» **What is expected**:
Copy each line below in which the string "width" occurs.

=== Begin Enclosure ===

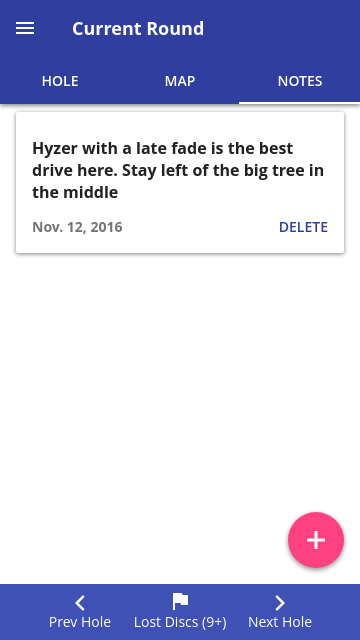
<!DOCTYPE html>
<html lang="en">
<head>
<meta charset="utf-8">
<title>Current Round</title>
<style>
:root {
  --primary-dark: #303f9f;
  --primary: #3f51b5;
  --accent: #ff4081;
  --text: #212121;
  --muted: #757575;
  --surface: #fff;
}
* { box-sizing: border-box; margin: 0; padding: 0; }
html, body { width: 360px; height: 640px; overflow: hidden; }
body { font-family: "Open Sans", "Noto Sans", sans-serif; background: var(--surface); color: var(--text); }
a { color: inherit; text-decoration: none; }
svg { display: block; fill: currentColor; }
.app { position: relative; width: 360px; height: 640px; display: flex; flex-direction: column; overflow: hidden; }
.header { height: 104px; flex: none; background: var(--primary-dark); color: #fff; box-shadow: 0 2px 4px rgba(0,0,0,.45); }
.toolbar { height: 56px; display: flex; align-items: center; padding-left: 13px; gap: 35px; }
.toolbar h1 { font-size: 18px; line-height: 24px; font-weight: 700; white-space: nowrap; }
.tabs { height: 48px; display: grid; grid-template-columns: 1fr 1fr 1fr; }
.tab { display: flex; align-items: center; justify-content: center; font-size: 14px; font-weight: 600; border-bottom: 2px solid transparent; padding-top: 2px; }
.tab.active { border-color: #fff; margin-left: -1px; padding-left: 1px; }
.notes { flex: 1; padding: 8px 16px; }
.note { height: 141px; padding: 25px 16px 0; border-radius: 2px; background: var(--surface); box-shadow: 0 1px 4px rgba(0,0,0,.5); }
.note-text { font-size: 16px; line-height: 22px; font-weight: 700; white-space: nowrap; }
.note-footer { display: flex; justify-content: space-between; margin-top: 14px; font-size: 14px; line-height: 20px; }
.note-date { color: var(--muted); font-weight: 700; }
.note-delete { color: var(--primary-dark); font-weight: 600; }
.add-button { position: absolute; left: 288px; top: 512px; width: 56px; height: 56px; border-radius: 50%; display: flex; align-items: center; justify-content: center; background: var(--accent); color: #fff; box-shadow: 0 2px 5px rgba(0,0,0,.45); }
.bottom-nav { height: 56px; flex: none; display: grid; grid-template-columns: 100px 100px 100px; justify-content: center; background: var(--primary); color: #fff; }
.nav-item { display: flex; flex-direction: column; align-items: center; padding-top: 7px; font-size: 14px; line-height: 20px; white-space: nowrap; }
.nav-item svg { margin-bottom: -3px; }
.nav-item .flag { position: relative; top: -2px; }
</style>
</head>
<body>
<div class="app">
  <header class="header">
    <div class="toolbar">
      <a href="#" aria-label="Menu"><svg width="24" height="24" viewBox="0 0 24 24"><path d="M3 18h18v-2H3zM3 13h18v-2H3zM3 6v2h18V6z"/></svg></a>
      <h1>Current Round</h1>
    </div>
    <nav class="tabs">
      <a class="tab" href="#">HOLE</a>
      <a class="tab" href="#">MAP</a>
      <a class="tab active" href="#">NOTES</a>
    </nav>
  </header>
  <main class="notes">
    <article class="note">
      <p class="note-text">Hyzer with a late fade is the best<br>drive here. Stay left of the big tree in<br>the middle</p>
      <div class="note-footer">
        <span class="note-date">Nov. 12, 2016</span>
        <a class="note-delete" href="#">DELETE</a>
      </div>
    </article>
  </main>
  <a class="add-button" href="#" aria-label="Add note"><svg width="20" height="20" viewBox="0 0 20 20"><path d="M8.5 1h3v7.5H19v3h-7.500V19h-3v-7.500H1v-3h7.500z"/></svg></a>
  <nav class="bottom-nav">
    <a class="nav-item" href="#"><svg width="24" height="24" viewBox="0 0 24 24"><path d="M16.500 6 15 4l-8 8 8 8 1.500-2-6-6z"/></svg>Prev Hole</a>
    <a class="nav-item" href="#"><svg class="flag" width="24" height="24" viewBox="0 0 24 24"><path d="M14.400 6 14 4H5v17h2v-7h5.600l.4 2h7V6z"/></svg>Lost Discs (9+)</a>
    <a class="nav-item" href="#"><svg width="24" height="24" viewBox="0 0 24 24"><path d="M7.500 6 9 4l8 8-8 8-1.500-2 6-6z"/></svg>Next Hole</a>
  </nav>
</div>
</body>
</html>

=== End Enclosure ===

» **Result of the exercise**:
html, body { width: 360px; height: 640px; overflow: hidden; }
.app { position: relative; width: 360px; height: 640px; display: flex; flex-direction: column; overflow: hidden; }
.add-button { position: absolute; left: 288px; top: 512px; width: 56px; height: 56px; border-radius: 50%; display: flex; align-items: center; justify-content: center; background: var(--accent); color: #fff; box-shadow: 0 2px 5px rgba(0,0,0,.45); }
      <a href="#" aria-label="Menu"><svg width="24" height="24" viewBox="0 0 24 24"><path d="M3 18h18v-2H3zM3 13h18v-2H3zM3 6v2h18V6z"/></svg></a>
  <a class="add-button" href="#" aria-label="Add note"><svg width="20" height="20" viewBox="0 0 20 20"><path d="M8.5 1h3v7.5H19v3h-7.500V19h-3v-7.500H1v-3h7.500z"/></svg></a>
    <a class="nav-item" href="#"><svg width="24" height="24" viewBox="0 0 24 24"><path d="M16.500 6 15 4l-8 8 8 8 1.500-2-6-6z"/></svg>Prev Hole</a>
    <a class="nav-item" href="#"><svg class="flag" width="24" height="24" viewBox="0 0 24 24"><path d="M14.400 6 14 4H5v17h2v-7h5.600l.4 2h7V6z"/></svg>Lost Discs (9+)</a>
    <a class="nav-item" href="#"><svg width="24" height="24" viewBox="0 0 24 24"><path d="M7.500 6 9 4l8 8-8 8-1.500-2 6-6z"/></svg>Next Hole</a>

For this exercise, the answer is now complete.